> _What the task requires_: Down to the final line, return the records unchanged.

##### Material shown

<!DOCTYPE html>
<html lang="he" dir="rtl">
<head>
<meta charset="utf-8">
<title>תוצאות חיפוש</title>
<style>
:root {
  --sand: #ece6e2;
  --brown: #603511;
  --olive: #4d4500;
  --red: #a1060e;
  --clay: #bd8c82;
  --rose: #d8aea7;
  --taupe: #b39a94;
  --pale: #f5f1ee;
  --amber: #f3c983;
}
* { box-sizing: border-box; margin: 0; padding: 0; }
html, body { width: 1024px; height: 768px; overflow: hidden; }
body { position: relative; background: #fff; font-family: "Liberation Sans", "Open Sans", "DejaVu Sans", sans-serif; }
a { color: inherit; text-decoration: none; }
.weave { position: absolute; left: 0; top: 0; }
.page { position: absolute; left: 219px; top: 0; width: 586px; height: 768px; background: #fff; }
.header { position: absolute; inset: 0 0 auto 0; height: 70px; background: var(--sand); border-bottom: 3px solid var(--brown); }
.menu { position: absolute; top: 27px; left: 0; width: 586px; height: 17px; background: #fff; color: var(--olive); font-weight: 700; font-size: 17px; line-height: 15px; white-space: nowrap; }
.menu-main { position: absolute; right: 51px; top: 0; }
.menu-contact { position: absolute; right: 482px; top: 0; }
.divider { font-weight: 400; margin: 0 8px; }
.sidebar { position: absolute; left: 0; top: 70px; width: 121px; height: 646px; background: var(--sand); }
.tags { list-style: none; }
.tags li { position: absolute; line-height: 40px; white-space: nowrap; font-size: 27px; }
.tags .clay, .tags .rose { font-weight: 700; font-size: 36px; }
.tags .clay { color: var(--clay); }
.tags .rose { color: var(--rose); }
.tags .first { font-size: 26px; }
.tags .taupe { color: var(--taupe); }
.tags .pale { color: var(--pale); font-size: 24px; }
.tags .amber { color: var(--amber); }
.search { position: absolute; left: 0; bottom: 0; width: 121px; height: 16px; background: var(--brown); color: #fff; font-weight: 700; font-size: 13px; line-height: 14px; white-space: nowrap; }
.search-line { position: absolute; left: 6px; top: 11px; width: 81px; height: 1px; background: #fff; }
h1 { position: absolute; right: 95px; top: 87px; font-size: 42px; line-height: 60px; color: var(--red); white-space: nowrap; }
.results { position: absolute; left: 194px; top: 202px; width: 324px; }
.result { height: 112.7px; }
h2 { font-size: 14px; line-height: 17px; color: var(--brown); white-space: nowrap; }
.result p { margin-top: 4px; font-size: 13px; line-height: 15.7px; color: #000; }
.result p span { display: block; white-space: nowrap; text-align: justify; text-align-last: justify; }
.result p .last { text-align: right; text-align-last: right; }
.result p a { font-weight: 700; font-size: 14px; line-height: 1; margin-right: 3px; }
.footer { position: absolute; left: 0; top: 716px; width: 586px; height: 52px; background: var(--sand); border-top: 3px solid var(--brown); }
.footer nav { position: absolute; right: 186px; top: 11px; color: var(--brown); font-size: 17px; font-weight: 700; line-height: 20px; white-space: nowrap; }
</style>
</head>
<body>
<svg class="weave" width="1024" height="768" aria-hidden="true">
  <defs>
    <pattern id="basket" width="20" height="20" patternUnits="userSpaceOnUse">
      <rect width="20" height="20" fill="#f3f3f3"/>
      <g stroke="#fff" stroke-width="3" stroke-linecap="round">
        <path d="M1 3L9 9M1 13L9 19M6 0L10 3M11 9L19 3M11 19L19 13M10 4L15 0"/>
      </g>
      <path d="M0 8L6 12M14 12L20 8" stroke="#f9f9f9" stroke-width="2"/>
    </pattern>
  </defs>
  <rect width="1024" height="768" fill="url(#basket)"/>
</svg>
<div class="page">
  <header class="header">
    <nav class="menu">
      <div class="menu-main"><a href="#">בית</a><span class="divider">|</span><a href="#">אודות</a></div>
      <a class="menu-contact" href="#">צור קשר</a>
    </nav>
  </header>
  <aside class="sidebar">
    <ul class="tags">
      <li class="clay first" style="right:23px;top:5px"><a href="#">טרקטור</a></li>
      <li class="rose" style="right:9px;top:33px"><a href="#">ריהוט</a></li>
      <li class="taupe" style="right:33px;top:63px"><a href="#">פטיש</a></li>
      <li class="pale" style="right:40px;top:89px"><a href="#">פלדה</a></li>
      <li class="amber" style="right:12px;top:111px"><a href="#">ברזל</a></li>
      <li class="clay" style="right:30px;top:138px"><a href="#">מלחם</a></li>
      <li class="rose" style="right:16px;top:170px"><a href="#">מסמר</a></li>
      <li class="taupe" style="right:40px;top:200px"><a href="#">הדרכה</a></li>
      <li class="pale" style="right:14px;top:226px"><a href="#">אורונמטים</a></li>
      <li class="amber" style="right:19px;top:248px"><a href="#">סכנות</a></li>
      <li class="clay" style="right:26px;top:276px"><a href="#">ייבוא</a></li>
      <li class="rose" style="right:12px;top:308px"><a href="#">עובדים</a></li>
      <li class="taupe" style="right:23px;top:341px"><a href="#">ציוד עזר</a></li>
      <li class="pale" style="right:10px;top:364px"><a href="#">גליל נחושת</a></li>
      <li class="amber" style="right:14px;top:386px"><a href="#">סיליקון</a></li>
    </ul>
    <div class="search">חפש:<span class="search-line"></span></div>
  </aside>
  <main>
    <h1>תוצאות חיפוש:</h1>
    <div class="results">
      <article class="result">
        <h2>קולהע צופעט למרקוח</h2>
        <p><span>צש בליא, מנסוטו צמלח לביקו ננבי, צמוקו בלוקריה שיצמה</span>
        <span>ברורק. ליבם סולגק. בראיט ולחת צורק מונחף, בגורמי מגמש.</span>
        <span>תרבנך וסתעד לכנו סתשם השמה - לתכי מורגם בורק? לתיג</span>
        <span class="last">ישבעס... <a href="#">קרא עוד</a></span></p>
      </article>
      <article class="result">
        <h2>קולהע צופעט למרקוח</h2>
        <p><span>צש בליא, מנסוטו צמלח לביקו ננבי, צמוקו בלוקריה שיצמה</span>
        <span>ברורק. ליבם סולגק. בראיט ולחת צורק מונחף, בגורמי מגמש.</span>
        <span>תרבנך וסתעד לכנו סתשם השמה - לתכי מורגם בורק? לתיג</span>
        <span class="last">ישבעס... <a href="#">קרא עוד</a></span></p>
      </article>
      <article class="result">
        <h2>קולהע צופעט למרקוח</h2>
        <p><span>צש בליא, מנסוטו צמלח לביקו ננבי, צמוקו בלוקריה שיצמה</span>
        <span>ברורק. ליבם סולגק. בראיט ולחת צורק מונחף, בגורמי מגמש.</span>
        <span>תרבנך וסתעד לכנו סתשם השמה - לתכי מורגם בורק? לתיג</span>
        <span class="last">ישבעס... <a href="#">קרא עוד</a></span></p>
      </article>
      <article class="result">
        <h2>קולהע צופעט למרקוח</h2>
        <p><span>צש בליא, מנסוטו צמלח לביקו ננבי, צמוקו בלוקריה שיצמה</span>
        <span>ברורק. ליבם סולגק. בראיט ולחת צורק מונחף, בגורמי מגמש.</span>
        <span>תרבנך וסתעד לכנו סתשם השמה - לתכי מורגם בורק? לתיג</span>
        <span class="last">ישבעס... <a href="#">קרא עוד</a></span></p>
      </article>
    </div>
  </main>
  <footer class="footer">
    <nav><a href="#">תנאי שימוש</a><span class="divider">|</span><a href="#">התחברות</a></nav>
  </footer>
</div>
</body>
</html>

##########

> _Exercise response_:
<!DOCTYPE html>
<html lang="he" dir="rtl">
<head>
<meta charset="utf-8">
<title>תוצאות חיפוש</title>
<style>
:root {
  --sand: #ece6e2;
  --brown: #603511;
  --olive: #4d4500;
  --red: #a1060e;
  --clay: #bd8c82;
  --rose: #d8aea7;
  --taupe: #b39a94;
  --pale: #f5f1ee;
  --amber: #f3c983;
}
* { box-sizing: border-box; margin: 0; padding: 0; }
html, body { width: 1024px; height: 768px; overflow: hidden; }
body { position: relative; background: #fff; font-family: "Liberation Sans", "Open Sans", "DejaVu Sans", sans-serif; }
a { color: inherit; text-decoration: none; }
.weave { position: absolute; left: 0; top: 0; }
.page { position: absolute; left: 219px; top: 0; width: 586px; height: 768px; background: #fff; }
.header { position: absolute; inset: 0 0 auto 0; height: 70px; background: var(--sand); border-bottom: 3px solid var(--brown); }
.menu { position: absolute; top: 27px; left: 0; width: 586px; height: 17px; background: #fff; color: var(--olive); font-weight: 700; font-size: 17px; line-height: 15px; white-space: nowrap; }
.menu-main { position: absolute; right: 51px; top: 0; }
.menu-contact { position: absolute; right: 482px; top: 0; }
.divider { font-weight: 400; margin: 0 8px; }
.sidebar { position: absolute; left: 0; top: 70px; width: 121px; height: 646px; background: var(--sand); }
.tags { list-style: none; }
.tags li { position: absolute; line-height: 40px; white-space: nowrap; font-size: 27px; }
.tags .clay, .tags .rose { font-weight: 700; font-size: 36px; }
.tags .clay { color: var(--clay); }
.tags .rose { color: var(--rose); }
.tags .first { font-size: 26px; }
.tags .taupe { color: var(--taupe); }
.tags .pale { color: var(--pale); font-size: 24px; }
.tags .amber { color: var(--amber); }
.search { position: absolute; left: 0; bottom: 0; width: 121px; height: 16px; background: var(--brown); color: #fff; font-weight: 700; font-size: 13px; line-height: 14px; white-space: nowrap; }
.search-line { position: absolute; left: 6px; top: 11px; width: 81px; height: 1px; background: #fff; }
h1 { position: absolute; right: 95px; top: 87px; font-size: 42px; line-height: 60px; color: var(--red); white-space: nowrap; }
.results { position: absolute; left: 194px; top: 202px; width: 324px; }
.result { height: 112.7px; }
h2 { font-size: 14px; line-height: 17px; color: var(--brown); white-space: nowrap; }
.result p { margin-top: 4px; font-size: 13px; line-height: 15.7px; color: #000; }
.result p span { display: block; white-space: nowrap; text-align: justify; text-align-last: justify; }
.result p .last { text-align: right; text-align-last: right; }
.result p a { font-weight: 700; font-size: 14px; line-height: 1; margin-right: 3px; }
.footer { position: absolute; left: 0; top: 716px; width: 586px; height: 52px; background: var(--sand); border-top: 3px solid var(--brown); }
.footer nav { position: absolute; right: 186px; top: 11px; color: var(--brown); font-size: 17px; font-weight: 700; line-height: 20px; white-space: nowrap; }
</style>
</head>
<body>
<svg class="weave" width="1024" height="768" aria-hidden="true">
  <defs>
    <pattern id="basket" width="20" height="20" patternUnits="userSpaceOnUse">
      <rect width="20" height="20" fill="#f3f3f3"/>
      <g stroke="#fff" stroke-width="3" stroke-linecap="round">
        <path d="M1 3L9 9M1 13L9 19M6 0L10 3M11 9L19 3M11 19L19 13M10 4L15 0"/>
      </g>
      <path d="M0 8L6 12M14 12L20 8" stroke="#f9f9f9" stroke-width="2"/>
    </pattern>
  </defs>
  <rect width="1024" height="768" fill="url(#basket)"/>
</svg>
<div class="page">
  <header class="header">
    <nav class="menu">
      <div class="menu-main"><a href="#">בית</a><span class="divider">|</span><a href="#">אודות</a></div>
      <a class="menu-contact" href="#">צור קשר</a>
    </nav>
  </header>
  <aside class="sidebar">
    <ul class="tags">
      <li class="clay first" style="right:23px;top:5px"><a href="#">טרקטור</a></li>
      <li class="rose" style="right:9px;top:33px"><a href="#">ריהוט</a></li>
      <li class="taupe" style="right:33px;top:63px"><a href="#">פטיש</a></li>
      <li class="pale" style="right:40px;top:89px"><a href="#">פלדה</a></li>
      <li class="amber" style="right:12px;top:111px"><a href="#">ברזל</a></li>
      <li class="clay" style="right:30px;top:138px"><a href="#">מלחם</a></li>
      <li class="rose" style="right:16px;top:170px"><a href="#">מסמר</a></li>
      <li class="taupe" style="right:40px;top:200px"><a href="#">הדרכה</a></li>
      <li class="pale" style="right:14px;top:226px"><a href="#">אורונמטים</a></li>
      <li class="amber" style="right:19px;top:248px"><a href="#">סכנות</a></li>
      <li class="clay" style="right:26px;top:276px"><a href="#">ייבוא</a></li>
      <li class="rose" style="right:12px;top:308px"><a href="#">עובדים</a></li>
      <li class="taupe" style="right:23px;top:341px"><a href="#">ציוד עזר</a></li>
      <li class="pale" style="right:10px;top:364px"><a href="#">גליל נחושת</a></li>
      <li class="amber" style="right:14px;top:386px"><a href="#">סיליקון</a></li>
    </ul>
    <div class="search">חפש:<span class="search-line"></span></div>
  </aside>
  <main>
    <h1>תוצאות חיפוש:</h1>
    <div class="results">
      <article class="result">
        <h2>קולהע צופעט למרקוח</h2>
        <p><span>צש בליא, מנסוטו צמלח לביקו ננבי, צמוקו בלוקריה שיצמה</span>
        <span>ברורק. ליבם סולגק. בראיט ולחת צורק מונחף, בגורמי מגמש.</span>
        <span>תרבנך וסתעד לכנו סתשם השמה - לתכי מורגם בורק? לתיג</span>
        <span class="last">ישבעס... <a href="#">קרא עוד</a></span></p>
      </article>
      <article class="result">
        <h2>קולהע צופעט למרקוח</h2>
        <p><span>צש בליא, מנסוטו צמלח לביקו ננבי, צמוקו בלוקריה שיצמה</span>
        <span>ברורק. ליבם סולגק. בראיט ולחת צורק מונחף, בגורמי מגמש.</span>
        <span>תרבנך וסתעד לכנו סתשם השמה - לתכי מורגם בורק? לתיג</span>
        <span class="last">ישבעס... <a href="#">קרא עוד</a></span></p>
      </article>
      <article class="result">
        <h2>קולהע צופעט למרקוח</h2>
        <p><span>צש בליא, מנסוטו צמלח לביקו ננבי, צמוקו בלוקריה שיצמה</span>
        <span>ברורק. ליבם סולגק. בראיט ולחת צורק מונחף, בגורמי מגמש.</span>
        <span>תרבנך וסתעד לכנו סתשם השמה - לתכי מורגם בורק? לתיג</span>
        <span class="last">ישבעס... <a href="#">קרא עוד</a></span></p>
      </article>
      <article class="result">
        <h2>קולהע צופעט למרקוח</h2>
        <p><span>צש בליא, מנסוטו צמלח לביקו ננבי, צמוקו בלוקריה שיצמה</span>
        <span>ברורק. ליבם סולגק. בראיט ולחת צורק מונחף, בגורמי מגמש.</span>
        <span>תרבנך וסתעד לכנו סתשם השמה - לתכי מורגם בורק? לתיג</span>
        <span class="last">ישבעס... <a href="#">קרא עוד</a></span></p>
      </article>
    </div>
  </main>
  <footer class="footer">
    <nav><a href="#">תנאי שימוש</a><span class="divider">|</span><a href="#">התחברות</a></nav>
  </footer>
</div>
</body>
</html>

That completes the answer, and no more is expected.